In most developed countries, people are permitted to share their music and movies on cloud services. However, this is not the case in Japan; rather, service providers are at risk of being sued for copyright infringement. Jo Ichikawa, a lawyer from Southern Toranomon Law Office, recently shared his thoughts pertaining to copyright issues in the cloud era.
Cloud services provide the base on which users share, upload, and access data or content anywhere, anytime. As a result, these services also enable users to replicate or transfer information. Users of these services are more or less inclined to give permission to another user to copy or send their information, but whenever this information includes information attained from third-party members, a problem arises. Not only are those that copied or transferred information subject to copyright infringement acts, but also the those that originally provided these services are, too.
As an example, there was the “MYUTA” Service incident in 2006. The MYUTA service was something similar to Amazon Cloud Player, in which users could freely upload their music files to their servers and access them from their cellphones through uniquely-generated access keys.
However, the Japanese Society for Rights of Authors, Composers and Publishers (JASRAC) complained to the courts that the MYUTA service “was operating without copyright holders permission in the process of duplication and public transfer.” MYUTA argued that JASRAC’s claim that copying of personally owned files to a cloud service violated copyright was “overreach.” The court dismissed MYUTA’s position, reasoning that since MYUTA provided its users with an application to upload the files to the service it was facilitating “copyright infringement.”
In Japan, technology is moving ahead of copyright law. There exists no“fair use” policy nor even something equivalent to DMCA in the United States. This is becoming a real obstacle to outsourcing Japanese entertainment abroad and to bringing in content from outside Japan.

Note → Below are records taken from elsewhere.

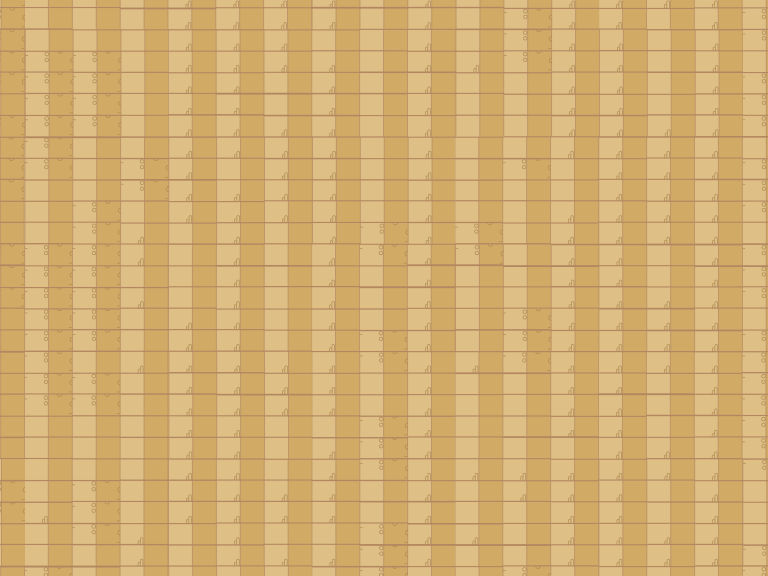
A Shadertoy shader for this texture:

```glsl
const float UNITS = 576.0;                // canvas height in drawing units
const vec2 TILE = vec2(47.85, 21.47);     // one light and dark pair
const vec2 ORIGIN = vec2(24.8, 9.8);      // lower left corner of the first tile
const vec3 LIGHT = vec3(0.87, 0.75, 0.52);
const vec3 DARK = vec3(0.82, 0.67, 0.40);
const vec3 SEAM = vec3(0.70, 0.53, 0.38);
const vec3 INK = vec3(0.67, 0.52, 0.31);
const float SEAM_THIN = 1.1;
const float SEAM_THICK = 1.9;
const float EDGE_WIDTH = 1.0;
const float EDGE_OPACITY = 0.7;
const float INK_WIDTH = 0.75;
const float INK_OPACITY = 0.85;
const float SHIFT = 1.3;                  // sideways slip between blocks
const float JITTER = 1.0;                 // vertical slip of seams
const vec2 BLOCK = vec2(3.0, 5.0);        // tiles that slip together
const float RUN = 2.0;                    // tiles sharing one seam
const float RING_BELOW = 0.27;
const float SPROUT_ABOVE = 0.60;

float hash(vec2 p) {
    vec3 q = fract(vec3(p.xyx) * 0.1031);
    q += dot(q, q.yzx + 33.33);
    return fract((q.x + q.y) * q.z);
}

float cornerSlope(vec2 cell, vec2 offset) {
    float angle = 6.2832 * hash(cell + 17.0);
    return dot(vec2(cos(angle), sin(angle)), offset);
}

float gradientNoise(vec2 p) {
    vec2 i = floor(p), f = fract(p);
    vec2 u = f * f * f * (f * (f * 6.0 - 15.0) + 10.0);
    vec2 e = vec2(1.0, 0.0);
    return mix(mix(cornerSlope(i, f), cornerSlope(i + e, f - e), u.x),
               mix(cornerSlope(i + e.yx, f - e.yx), cornerSlope(i + 1.0, f - 1.0), u.x), u.y);
}

// Share of a pixel covered by a line of the given width
float stroke(float d, float width, float pixel) {
    float h = 0.5 * pixel, w = 0.5 * width;
    return max(0.0, min(d + h, w) - max(d - h, -w)) / pixel;
}

float ring(vec2 p, vec2 center, float radius) {
    return abs(length(p - center) - radius);
}

// Outline of a round-topped arch standing on the seam
float arch(vec2 p, float x, float radius, float height) {
    p.x -= x;
    p.y -= clamp(p.y, 0.0, height - radius);
    return abs(length(p) - radius);
}

float tick(vec2 p, vec2 center) {
    p -= center;
    p.x -= clamp(p.x, -1.0, 1.0);
    return length(p);
}

float sproutShape(vec2 p) {
    return min(arch(p, 21.6, 1.3, 7.0), arch(p, 19.1, 1.1, 3.8));
}

float ringShape(vec2 p) {
    float d = min(ring(p, vec2(21.5, 18.3), 1.8), ring(p, vec2(21.5, 12.6), 1.7));
    d = min(d, ring(p, vec2(35.0, TILE.y), 2.2));
    d = min(d, ring(p, vec2(TILE.x, 12.0), 2.3));
    return min(d, min(tick(p, vec2(46.0, 2.5)), tick(p, vec2(1.4, 17.0))));
}

void mainImage(out vec4 fragColor, in vec2 fragCoord) {
    float pixel = UNITS / iResolution.y;
    vec2 p = fragCoord * pixel - ORIGIN;

    // Blocks slip sideways a little
    vec2 block = floor(p / TILE / BLOCK);
    p.x += SHIFT * (hash(block + 5.0) - 0.5);
    vec2 cell = floor(p / TILE);
    vec2 local = p - cell * TILE;

    // Light and dark stripes with thin edges
    float quarter = 0.25 * TILE.x;
    float x = mod(local.x + quarter, TILE.x) - 2.0 * quarter;
    float inside = quarter - abs(x);
    vec3 color = mix(DARK, LIGHT, clamp(inside / pixel + 0.5, 0.0, 1.0));
    color = mix(color, SEAM, EDGE_OPACITY * stroke(inside, EDGE_WIDTH, pixel));

    // Ornament kind drifts along each column
    float kind = hash(vec2(cell.x, 41.0))
               + 0.7 * gradientNoise(vec2(cell.x * 3.7 + 0.4, cell.y * 0.31));
    float shape = TILE.x;
    if (kind < RING_BELOW) shape = ringShape(local);
    if (kind > SPROUT_ABOVE) shape = sproutShape(local);
    color = mix(color, INK, INK_OPACITY * stroke(shape, INK_WIDTH, pixel));

    // Horizontal seams, uneven in height and weight
    float line = floor(p.y / TILE.y + 0.5);
    vec2 segment = vec2(floor((cell.x + mod(line, RUN)) / RUN), line);
    float slip = JITTER * (hash(segment + 9.0) - 0.5);
    float weight = mix(SEAM_THIN, SEAM_THICK, pow(hash(segment + 71.0), 3.0));
    color = mix(color, SEAM, stroke(p.y - line * TILE.y - slip, weight, pixel));

    fragColor = vec4(color, 1.0);
}
```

Current efforts to revise the copyright law to permit cloud storage of music and other content have not been successful due to resistance from JASRAC and other copyright holding groups. The result is that the online content industry in Japan has been slow to develop.